The first episode spends the majority of its runtime taking place prior to the Commencement Sirens, this allows the audience to be introduced to the characters and become invested in their stories prior to the brutal insanity that the Purge brings. While it is a slower moving episode, there is enough intrigue from the well-written episode and engaging acting to keep audiences on the hook. My original concern when I heard there was going to be a Purge television event was two-fold — first and foremost being there was going to be a difficult time balancing actual story with the Purging, losing entire episodes to either dialogue or mayhem. This first episode, while 95% set up, does so with a smart slow-burn intensity, adding enough suspense, and peppering in just enough action to keep the violent scene seekers at bay until next week. My other concern was the rating system, moving to USA does limit what Blumhouse’s baby will be able to show in relation to its Cinematic older siblings. With some visible violence and allowance of subject relevant profanity, I have higher hopes than I did originally for how Purge-y the Purge TV Event will be allowed to be, but once we’re full-fledged into Commencement the real test will unfold.
The storylines given are quite interesting, Miguel and Penelope lost both their parents in what appears to have been the original Purge. Miguel focused his trauma into becoming a Marine, while Penelope has apparently battled addiction, having checked out of a rehab center prior to Miguel’s return, and joining a Cult following around the ‘Good Leader’ a young woman who has convinced her followers that their purpose in life is to use their pain to fuel them to ‘give’ on Purge night. The Giving refers to them driving around in a school bus, where the Good Leader will play duck, duck goose to receive her ‘divine message’ on who is chosen to ‘Give’ aka stand outside and be Purged upon. The sacrifice is alleged to allow the Giver to enter the Invisible, a ‘better’ version of Heaven where you have no pain and see your loved ones. Miguel learns of this along the way as he beats up former junkie friends of his sister and ultimately saves a young girl who directs him to the church the Giving bus departed from.
Jane appears to have been passed over for promotions by her boss, played suavely and creepily by Billy Baldwin. As she oversees the international deal and tries to quiet a feud between two employees who are up for a promotion, she seems distracted. Constantly checking her phone and snapping at people, it is at the end of the episode when the sirens blare, that we see she is delivering money to an enigmatic figure, apparently a Purger for Hire, allowing Jane to follow her progress on an app. Meanwhile, Rick and Jenna arrive at the Stanton residence, extremely apprehensive about making their pitch for the investment. Both because they are vehemently against everything Purge Night stands for, as well as the fact that they had previously had a threesome with Stanton’s daughter, who of course appears at the Stanton Party when they both thought she was out of the country.
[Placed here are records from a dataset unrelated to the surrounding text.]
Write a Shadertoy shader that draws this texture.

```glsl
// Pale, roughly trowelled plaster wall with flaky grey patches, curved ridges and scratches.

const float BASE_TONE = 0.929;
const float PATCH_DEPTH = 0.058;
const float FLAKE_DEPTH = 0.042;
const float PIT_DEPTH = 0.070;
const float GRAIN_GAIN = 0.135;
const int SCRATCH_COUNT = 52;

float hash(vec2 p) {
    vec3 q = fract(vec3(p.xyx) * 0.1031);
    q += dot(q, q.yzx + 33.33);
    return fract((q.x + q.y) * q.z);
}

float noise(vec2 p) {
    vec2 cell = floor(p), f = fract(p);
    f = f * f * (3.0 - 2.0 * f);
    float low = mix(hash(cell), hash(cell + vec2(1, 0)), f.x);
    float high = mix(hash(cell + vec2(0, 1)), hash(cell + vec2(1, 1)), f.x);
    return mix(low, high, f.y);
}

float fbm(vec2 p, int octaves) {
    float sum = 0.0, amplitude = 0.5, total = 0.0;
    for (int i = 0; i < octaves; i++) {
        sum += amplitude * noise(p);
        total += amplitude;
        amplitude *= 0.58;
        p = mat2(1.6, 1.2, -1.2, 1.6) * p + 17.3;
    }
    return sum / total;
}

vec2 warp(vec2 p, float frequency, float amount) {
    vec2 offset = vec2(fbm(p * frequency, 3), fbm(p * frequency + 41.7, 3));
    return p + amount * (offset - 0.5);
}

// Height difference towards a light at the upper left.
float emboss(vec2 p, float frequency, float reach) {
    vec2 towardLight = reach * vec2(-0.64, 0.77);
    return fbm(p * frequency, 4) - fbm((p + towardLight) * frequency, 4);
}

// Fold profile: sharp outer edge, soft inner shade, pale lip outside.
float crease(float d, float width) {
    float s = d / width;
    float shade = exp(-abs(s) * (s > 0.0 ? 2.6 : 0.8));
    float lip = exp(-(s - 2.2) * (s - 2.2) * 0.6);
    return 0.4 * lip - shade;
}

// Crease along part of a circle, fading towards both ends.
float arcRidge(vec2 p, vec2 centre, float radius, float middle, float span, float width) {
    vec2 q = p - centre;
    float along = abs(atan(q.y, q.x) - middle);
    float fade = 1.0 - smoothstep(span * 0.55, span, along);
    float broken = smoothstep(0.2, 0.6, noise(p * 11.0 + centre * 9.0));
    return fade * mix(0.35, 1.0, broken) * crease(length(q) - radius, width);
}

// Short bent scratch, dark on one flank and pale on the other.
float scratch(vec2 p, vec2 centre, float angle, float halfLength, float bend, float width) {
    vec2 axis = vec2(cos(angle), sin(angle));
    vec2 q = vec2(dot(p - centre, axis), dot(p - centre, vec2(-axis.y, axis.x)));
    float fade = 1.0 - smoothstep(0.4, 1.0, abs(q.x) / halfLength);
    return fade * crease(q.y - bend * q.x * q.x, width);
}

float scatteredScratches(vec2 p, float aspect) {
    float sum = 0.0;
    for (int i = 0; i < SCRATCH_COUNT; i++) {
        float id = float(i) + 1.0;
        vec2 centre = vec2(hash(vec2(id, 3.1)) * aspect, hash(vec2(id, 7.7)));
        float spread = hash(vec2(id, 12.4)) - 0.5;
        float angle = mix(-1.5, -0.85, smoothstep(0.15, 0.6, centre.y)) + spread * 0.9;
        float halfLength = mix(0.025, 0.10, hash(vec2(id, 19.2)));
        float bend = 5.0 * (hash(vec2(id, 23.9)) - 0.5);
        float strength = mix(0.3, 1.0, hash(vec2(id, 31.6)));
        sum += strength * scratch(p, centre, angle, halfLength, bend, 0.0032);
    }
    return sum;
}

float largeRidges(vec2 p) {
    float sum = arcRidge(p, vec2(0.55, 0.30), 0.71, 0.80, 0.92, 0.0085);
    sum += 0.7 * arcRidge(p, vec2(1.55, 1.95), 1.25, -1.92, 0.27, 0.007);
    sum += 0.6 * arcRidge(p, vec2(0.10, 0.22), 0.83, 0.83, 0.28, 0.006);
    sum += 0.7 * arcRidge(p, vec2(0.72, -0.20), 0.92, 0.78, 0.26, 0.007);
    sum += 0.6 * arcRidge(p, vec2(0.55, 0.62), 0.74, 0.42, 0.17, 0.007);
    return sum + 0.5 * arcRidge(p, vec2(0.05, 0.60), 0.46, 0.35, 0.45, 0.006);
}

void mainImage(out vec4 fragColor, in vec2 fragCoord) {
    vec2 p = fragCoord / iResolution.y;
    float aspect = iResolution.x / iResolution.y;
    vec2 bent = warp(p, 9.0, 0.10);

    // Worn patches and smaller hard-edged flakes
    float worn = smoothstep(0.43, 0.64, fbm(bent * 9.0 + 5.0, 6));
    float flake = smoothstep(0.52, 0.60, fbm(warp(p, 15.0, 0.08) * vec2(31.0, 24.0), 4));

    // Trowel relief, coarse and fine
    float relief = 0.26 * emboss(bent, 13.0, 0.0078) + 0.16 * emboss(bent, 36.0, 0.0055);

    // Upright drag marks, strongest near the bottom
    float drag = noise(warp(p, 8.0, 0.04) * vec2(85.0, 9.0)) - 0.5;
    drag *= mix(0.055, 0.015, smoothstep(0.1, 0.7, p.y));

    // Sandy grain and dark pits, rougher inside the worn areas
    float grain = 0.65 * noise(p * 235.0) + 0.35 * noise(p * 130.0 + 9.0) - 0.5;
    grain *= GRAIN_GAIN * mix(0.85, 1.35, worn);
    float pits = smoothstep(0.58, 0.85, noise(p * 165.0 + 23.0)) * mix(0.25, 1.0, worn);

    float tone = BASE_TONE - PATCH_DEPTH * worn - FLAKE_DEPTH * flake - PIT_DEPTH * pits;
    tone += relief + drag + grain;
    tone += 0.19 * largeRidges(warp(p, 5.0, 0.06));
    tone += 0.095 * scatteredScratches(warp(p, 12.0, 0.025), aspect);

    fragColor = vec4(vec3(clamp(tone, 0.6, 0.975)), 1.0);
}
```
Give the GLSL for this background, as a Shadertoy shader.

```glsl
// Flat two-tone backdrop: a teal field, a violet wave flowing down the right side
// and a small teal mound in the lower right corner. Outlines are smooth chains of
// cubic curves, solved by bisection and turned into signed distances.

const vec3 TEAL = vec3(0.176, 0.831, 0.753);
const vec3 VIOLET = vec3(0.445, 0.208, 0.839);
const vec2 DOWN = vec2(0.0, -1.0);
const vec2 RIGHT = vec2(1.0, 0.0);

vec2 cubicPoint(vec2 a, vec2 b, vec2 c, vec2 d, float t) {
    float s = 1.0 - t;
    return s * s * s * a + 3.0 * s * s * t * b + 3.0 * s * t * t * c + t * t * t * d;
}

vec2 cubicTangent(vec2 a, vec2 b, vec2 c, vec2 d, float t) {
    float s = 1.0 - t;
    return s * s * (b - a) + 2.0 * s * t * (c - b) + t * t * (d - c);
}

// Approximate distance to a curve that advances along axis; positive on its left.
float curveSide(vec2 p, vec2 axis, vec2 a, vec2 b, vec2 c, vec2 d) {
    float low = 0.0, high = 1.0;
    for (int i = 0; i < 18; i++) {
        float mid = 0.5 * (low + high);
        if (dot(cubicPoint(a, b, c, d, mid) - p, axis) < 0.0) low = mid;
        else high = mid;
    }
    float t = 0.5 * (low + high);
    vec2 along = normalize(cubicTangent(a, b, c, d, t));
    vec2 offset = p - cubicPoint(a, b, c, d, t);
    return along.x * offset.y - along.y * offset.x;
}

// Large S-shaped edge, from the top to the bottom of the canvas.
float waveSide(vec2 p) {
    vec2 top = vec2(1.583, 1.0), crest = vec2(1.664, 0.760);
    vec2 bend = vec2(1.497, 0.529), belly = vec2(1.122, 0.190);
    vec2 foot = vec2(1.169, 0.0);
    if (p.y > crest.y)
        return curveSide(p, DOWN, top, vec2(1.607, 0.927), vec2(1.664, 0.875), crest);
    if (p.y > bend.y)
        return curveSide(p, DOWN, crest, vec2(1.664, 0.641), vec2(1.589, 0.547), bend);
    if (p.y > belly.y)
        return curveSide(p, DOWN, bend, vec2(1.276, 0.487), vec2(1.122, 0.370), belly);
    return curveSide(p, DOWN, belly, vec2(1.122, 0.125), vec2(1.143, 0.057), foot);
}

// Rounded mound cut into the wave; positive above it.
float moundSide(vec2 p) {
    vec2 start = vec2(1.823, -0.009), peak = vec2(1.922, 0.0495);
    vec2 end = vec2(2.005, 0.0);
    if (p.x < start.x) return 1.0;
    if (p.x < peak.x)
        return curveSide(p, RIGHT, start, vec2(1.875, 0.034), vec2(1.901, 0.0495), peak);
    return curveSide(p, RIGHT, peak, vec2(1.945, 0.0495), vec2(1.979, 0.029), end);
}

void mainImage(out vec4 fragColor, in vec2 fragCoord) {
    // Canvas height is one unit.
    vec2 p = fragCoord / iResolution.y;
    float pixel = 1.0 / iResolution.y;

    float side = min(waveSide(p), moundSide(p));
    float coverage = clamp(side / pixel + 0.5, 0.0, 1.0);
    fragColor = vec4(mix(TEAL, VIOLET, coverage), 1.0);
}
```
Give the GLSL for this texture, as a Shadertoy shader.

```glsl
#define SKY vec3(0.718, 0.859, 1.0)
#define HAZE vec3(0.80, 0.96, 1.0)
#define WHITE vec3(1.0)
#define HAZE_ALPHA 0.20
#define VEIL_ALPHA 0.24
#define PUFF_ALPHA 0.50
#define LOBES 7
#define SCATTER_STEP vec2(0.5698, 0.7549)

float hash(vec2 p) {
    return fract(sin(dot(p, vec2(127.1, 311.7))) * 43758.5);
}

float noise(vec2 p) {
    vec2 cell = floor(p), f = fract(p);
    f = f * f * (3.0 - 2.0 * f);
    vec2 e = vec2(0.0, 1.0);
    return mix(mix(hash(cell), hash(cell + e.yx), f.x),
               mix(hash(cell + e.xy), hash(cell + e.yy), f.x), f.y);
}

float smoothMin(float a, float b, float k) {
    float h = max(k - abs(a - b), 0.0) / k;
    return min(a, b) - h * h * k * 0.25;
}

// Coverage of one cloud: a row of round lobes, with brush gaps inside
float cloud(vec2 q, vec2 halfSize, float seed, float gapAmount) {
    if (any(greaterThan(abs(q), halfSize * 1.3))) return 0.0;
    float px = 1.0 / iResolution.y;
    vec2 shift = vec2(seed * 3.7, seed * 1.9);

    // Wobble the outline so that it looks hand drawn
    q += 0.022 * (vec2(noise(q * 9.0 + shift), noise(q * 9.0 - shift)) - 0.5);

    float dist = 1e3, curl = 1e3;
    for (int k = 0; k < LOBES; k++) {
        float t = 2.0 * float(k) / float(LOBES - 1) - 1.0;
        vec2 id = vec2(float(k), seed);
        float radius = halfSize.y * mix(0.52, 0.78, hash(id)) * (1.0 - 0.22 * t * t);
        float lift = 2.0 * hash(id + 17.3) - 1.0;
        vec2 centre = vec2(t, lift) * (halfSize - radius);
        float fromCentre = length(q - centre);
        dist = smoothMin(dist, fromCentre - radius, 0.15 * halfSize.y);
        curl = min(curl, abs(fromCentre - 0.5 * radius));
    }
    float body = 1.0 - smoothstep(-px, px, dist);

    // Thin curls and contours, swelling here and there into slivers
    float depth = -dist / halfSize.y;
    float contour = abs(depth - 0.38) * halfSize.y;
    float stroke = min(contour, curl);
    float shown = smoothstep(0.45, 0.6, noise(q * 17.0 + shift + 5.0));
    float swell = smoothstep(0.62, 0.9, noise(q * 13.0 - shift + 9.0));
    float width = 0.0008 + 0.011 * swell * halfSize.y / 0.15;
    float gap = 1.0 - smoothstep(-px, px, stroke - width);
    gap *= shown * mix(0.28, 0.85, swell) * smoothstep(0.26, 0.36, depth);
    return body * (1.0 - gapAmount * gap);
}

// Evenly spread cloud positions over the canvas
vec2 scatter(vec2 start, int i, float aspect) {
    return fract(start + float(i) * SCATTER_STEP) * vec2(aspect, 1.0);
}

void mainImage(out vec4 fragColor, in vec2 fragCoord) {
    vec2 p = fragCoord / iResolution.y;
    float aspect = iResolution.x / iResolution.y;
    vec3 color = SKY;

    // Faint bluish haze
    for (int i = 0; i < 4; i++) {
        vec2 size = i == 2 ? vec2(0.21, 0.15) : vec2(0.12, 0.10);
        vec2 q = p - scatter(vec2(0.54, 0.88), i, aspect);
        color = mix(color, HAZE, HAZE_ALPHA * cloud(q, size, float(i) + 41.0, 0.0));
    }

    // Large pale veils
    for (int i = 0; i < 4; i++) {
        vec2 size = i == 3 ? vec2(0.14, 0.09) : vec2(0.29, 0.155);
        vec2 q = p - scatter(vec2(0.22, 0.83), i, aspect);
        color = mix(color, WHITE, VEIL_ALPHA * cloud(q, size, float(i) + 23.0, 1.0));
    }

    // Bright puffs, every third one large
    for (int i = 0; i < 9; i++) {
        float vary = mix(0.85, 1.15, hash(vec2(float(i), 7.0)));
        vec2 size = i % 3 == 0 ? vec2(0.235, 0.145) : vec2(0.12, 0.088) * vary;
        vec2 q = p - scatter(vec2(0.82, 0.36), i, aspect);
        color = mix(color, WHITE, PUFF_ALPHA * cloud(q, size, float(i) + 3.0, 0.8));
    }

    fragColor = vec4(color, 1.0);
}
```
With well-written characters with fascinating storylines, the build-up backstory episode is completely passable, albeit admittedly slow for something sharing the branding of the Purge. As the sirens signal the beginning of the Purge in the final few minutes, it leads to presume that the second episode is going to explore a significant amount of violence that makes the films series gorily fascinating. If you are a fan of the films, then I definitely recommend giving the Purge show a watch. It captures an excellent set up for a film, that would normally only occupy the first 15-20 minutes, across the first hour, but the ability to flesh out the characters more, promises to make the events to follow that much more engaging.